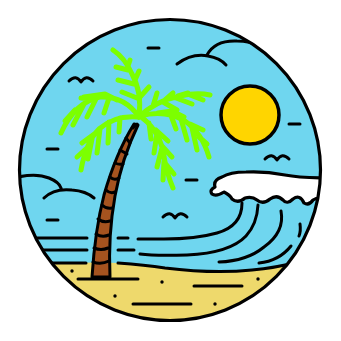
<!DOCTYPE html>
<html lang="en">
<head>
<meta charset="utf-8">
<title>Beach badge</title>
<style>
:root{--paper:#fff;--ink:#000;--sky:#6fd6ef;--sun:#ffd500;--sand:#eed96c;--trunk:#a5531f;--leaf:#7cff00;--foam:#fff}
html,body{margin:0;background:var(--paper);overflow:hidden}
svg{display:block;width:341px;height:341px}
.sky{fill:var(--sky)}
.sand{fill:var(--sand)}
.ink{fill:none;stroke:var(--ink);stroke-width:3;stroke-linecap:round;stroke-linejoin:round}
.sun{fill:var(--sun);stroke:var(--ink);stroke-width:3.5}
.foam{fill:var(--foam);stroke:var(--ink);stroke-width:3.2;stroke-linejoin:round}
.trunk{fill:var(--trunk);stroke:var(--ink);stroke-width:3;stroke-linejoin:round}
.fronds{fill:none;stroke:var(--leaf);stroke-width:5;stroke-linecap:round;stroke-linejoin:round}
.pebbles{fill:var(--ink)}
.rim{fill:none;stroke:var(--ink);stroke-width:3.2}
</style>
</head>
<body>
<svg viewBox="0 0 341 341" role="img" aria-label="Round beach badge with palm tree, sun and breaking wave">
<defs>
<clipPath id="badge"><circle cx="170" cy="170" r="150"/></clipPath>
<path id="bird" d="M0 3Q7-4 12 4Q17-4 24 3"/>
</defs>
<g clip-path="url(#badge)">
<rect class="sky" width="341" height="341"/>
<g class="ink clouds">
<path d="M177 64Q192 53 208 56Q220 58 226 65M207 55Q215 40 237 41Q250 41 260 46"/>
<path d="M18 177Q37 173 49 178Q59 182 61 188M44 198Q54 188 72 190Q86 191 94 198"/>
<path d="M148 48H159M289 124H300M47 149H58M186 180H197M47 220H58"/>
</g>
<g class="ink birds">
<use href="#bird" x="69" y="78"/>
<use href="#bird" x="265" y="156"/>
<use href="#bird" x="163" y="214"/>
</g>
<circle class="sun" cx="250" cy="115" r="29"/>
<path class="sand" d="M10 264H60Q110 260 156 267Q210 275 250 271Q280 268 300 262V341H10Z"/>
<g class="ink sea">
<path d="M30 238H87M30 250H87M50 263H86M118 238H128M118 250H134M118 263Q145 265 165 268Q214 274 252 270Q275 268 298 262"/>
<path d="M138 239H164Q196 239 217 233Q242 226 242 203"/>
<path d="M140 254Q154 256 187 255Q230 253 246 236Q257 224 258 205"/>
<path d="M219 262Q247 261 264 247Q285 232 281 211M259 263Q279 261 291 246M300 224Q301 231 299 236"/>
</g>
<path class="foam" d="M330 178Q300 178 285 175Q265 171 246 172Q230 172 222 177Q213 180 215 187Q209 190 212 194Q216 197 224 192Q230 195 232 199Q238 204 245 198Q252 196 257 200Q263 205 270 199Q277 194 283 200Q287 205 293 199Q300 194 304 203Q309 206 313 200Q319 196 330 200Z"/>
<g class="ink beach-lines">
<path d="M78 279H138M194 286H242M133 304H191"/>
</g>
<g class="pebbles">
<circle cx="72" cy="271" r="1.7"/><circle cx="162" cy="282" r="1.7"/><circle cx="115" cy="296" r="1.7"/><circle cx="258" cy="279" r="1.7"/><circle cx="215" cy="304" r="1.7"/>
</g>
</g>
<g class="palm">
<path class="trunk" d="M134 124Q116 153 104 195Q95 230 92 277H110Q108 235 115 196Q122 158 138 125Z"/>
<path class="ink" d="M126 138L130 143M120 150L127 154M115 163Q119 165 123 164M110 177Q114 181 119 178M106 190Q110 194 115 192M102 205Q106 209 112 208M98 219Q103 223 110 221M96 234Q102 238 109 235M94 248Q101 251 108 248M93 262Q101 265 109 261"/>
<g class="fronds">
<path d="M139 116Q142 92 132 74Q125 58 113 50M140 97L149 87M135 80L139 71M128 66L130 60M137 98L122 92M134 84L118 80M128 70L116 67"/>
<path d="M139 117Q125 96 100 97Q75 102 61 133M117 100L105 94L84 97M109 98L104 113M96 99L87 117M84 104L73 125M75 110L65 121M92 99L81 98"/>
<path d="M138 117Q115 115 99 129Q86 142 81 170M120 118L119 132M109 122L108 143M100 129L97 153M92 139L88 159M97 132L82 143M89 146L77 157"/>
<path d="M139 117Q155 101 180 96Q197 92 210 95M153 106L157 93M165 100L173 93M178 96L188 93M163 102L177 110M176 98L192 104M190 95L203 100"/>
<path d="M140 116Q165 109 185 121Q202 133 209 157M158 113L172 111L184 117M170 113L176 129M181 119L187 140M192 128L197 150M190 124L203 130M199 137L207 144"/>
<path d="M140 116Q157 128 163 150Q166 172 173 188M149 123L151 139M157 133L154 153M162 148L157 167M164 162L163 180M156 130L168 141M162 146L172 157M165 163L174 174"/>
</g>
<path class="ink" d="M133 128L137 124"/>
</g>
<circle class="rim" cx="170" cy="170" r="150.5"/>
</svg>
</body>
</html>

○ ○ ○ ○ ○

ACTIVITY.
Any picture among the entries must be skipped; copy all else exactly.

RESPONSE AREA.
<!DOCTYPE html>
<html lang="en">
<head>
<meta charset="utf-8">
<title>Beach badge</title>
<style>
:root{--paper:#fff;--ink:#000;--sky:#6fd6ef;--sun:#ffd500;--sand:#eed96c;--trunk:#a5531f;--leaf:#7cff00;--foam:#fff}
html,body{margin:0;background:var(--paper);overflow:hidden}
svg{display:block;width:341px;height:341px}
.sky{fill:var(--sky)}
.sand{fill:var(--sand)}
.ink{fill:none;stroke:var(--ink);stroke-width:3;stroke-linecap:round;stroke-linejoin:round}
.sun{fill:var(--sun);stroke:var(--ink);stroke-width:3.5}
.foam{fill:var(--foam);stroke:var(--ink);stroke-width:3.2;stroke-linejoin:round}
.trunk{fill:var(--trunk);stroke:var(--ink);stroke-width:3;stroke-linejoin:round}
.fronds{fill:none;stroke:var(--leaf);stroke-width:5;stroke-linecap:round;stroke-linejoin:round}
.pebbles{fill:var(--ink)}
.rim{fill:none;stroke:var(--ink);stroke-width:3.2}
</style>
</head>
<body>
<svg viewBox="0 0 341 341" role="img" aria-label="Round beach badge with palm tree, sun and breaking wave">
<defs>
<clipPath id="badge"><circle cx="170" cy="170" r="150"/></clipPath>
<path id="bird" d="M0 3Q7-4 12 4Q17-4 24 3"/>
</defs>
<g clip-path="url(#badge)">
<rect class="sky" width="341" height="341"/>
<g class="ink clouds">
<path d="M177 64Q192 53 208 56Q220 58 226 65M207 55Q215 40 237 41Q250 41 260 46"/>
<path d="M18 177Q37 173 49 178Q59 182 61 188M44 198Q54 188 72 190Q86 191 94 198"/>
<path d="M148 48H159M289 124H300M47 149H58M186 180H197M47 220H58"/>
</g>
<g class="ink birds">
<use href="#bird" x="69" y="78"/>
<use href="#bird" x="265" y="156"/>
<use href="#bird" x="163" y="214"/>
</g>
<circle class="sun" cx="250" cy="115" r="29"/>
<path class="sand" d="M10 264H60Q110 260 156 267Q210 275 250 271Q280 268 300 262V341H10Z"/>
<g class="ink sea">
<path d="M30 238H87M30 250H87M50 263H86M118 238H128M118 250H134M118 263Q145 265 165 268Q214 274 252 270Q275 268 298 262"/>
<path d="M138 239H164Q196 239 217 233Q242 226 242 203"/>
<path d="M140 254Q154 256 187 255Q230 253 246 236Q257 224 258 205"/>
<path d="M219 262Q247 261 264 247Q285 232 281 211M259 263Q279 261 291 246M300 224Q301 231 299 236"/>
</g>
<path class="foam" d="M330 178Q300 178 285 175Q265 171 246 172Q230 172 222 177Q213 180 215 187Q209 190 212 194Q216 197 224 192Q230 195 232 199Q238 204 245 198Q252 196 257 200Q263 205 270 199Q277 194 283 200Q287 205 293 199Q300 194 304 203Q309 206 313 200Q319 196 330 200Z"/>
<g class="ink beach-lines">
<path d="M78 279H138M194 286H242M133 304H191"/>
</g>
<g class="pebbles">
<circle cx="72" cy="271" r="1.7"/><circle cx="162" cy="282" r="1.7"/><circle cx="115" cy="296" r="1.7"/><circle cx="258" cy="279" r="1.7"/><circle cx="215" cy="304" r="1.7"/>
</g>
</g>
<g class="palm">
<path class="trunk" d="M134 124Q116 153 104 195Q95 230 92 277H110Q108 235 115 196Q122 158 138 125Z"/>
<path class="ink" d="M126 138L130 143M120 150L127 154M115 163Q119 165 123 164M110 177Q114 181 119 178M106 190Q110 194 115 192M102 205Q106 209 112 208M98 219Q103 223 110 221M96 234Q102 238 109 235M94 248Q101 251 108 248M93 262Q101 265 109 261"/>
<g class="fronds">
<path d="M139 116Q142 92 132 74Q125 58 113 50M140 97L149 87M135 80L139 71M128 66L130 60M137 98L122 92M134 84L118 80M128 70L116 67"/>
<path d="M139 117Q125 96 100 97Q75 102 61 133M117 100L105 94L84 97M109 98L104 113M96 99L87 117M84 104L73 125M75 110L65 121M92 99L81 98"/>
<path d="M138 117Q115 115 99 129Q86 142 81 170M120 118L119 132M109 122L108 143M100 129L97 153M92 139L88 159M97 132L82 143M89 146L77 157"/>
<path d="M139 117Q155 101 180 96Q197 92 210 95M153 106L157 93M165 100L173 93M178 96L188 93M163 102L177 110M176 98L192 104M190 95L203 100"/>
<path d="M140 116Q165 109 185 121Q202 133 209 157M158 113L172 111L184 117M170 113L176 129M181 119L187 140M192 128L197 150M190 124L203 130M199 137L207 144"/>
<path d="M140 116Q157 128 163 150Q166 172 173 188M149 123L151 139M157 133L154 153M162 148L157 167M164 162L163 180M156 130L168 141M162 146L172 157M165 163L174 174"/>
</g>
<path class="ink" d="M133 128L137 124"/>
</g>
<circle class="rim" cx="170" cy="170" r="150.5"/>
</svg>
</body>
</html>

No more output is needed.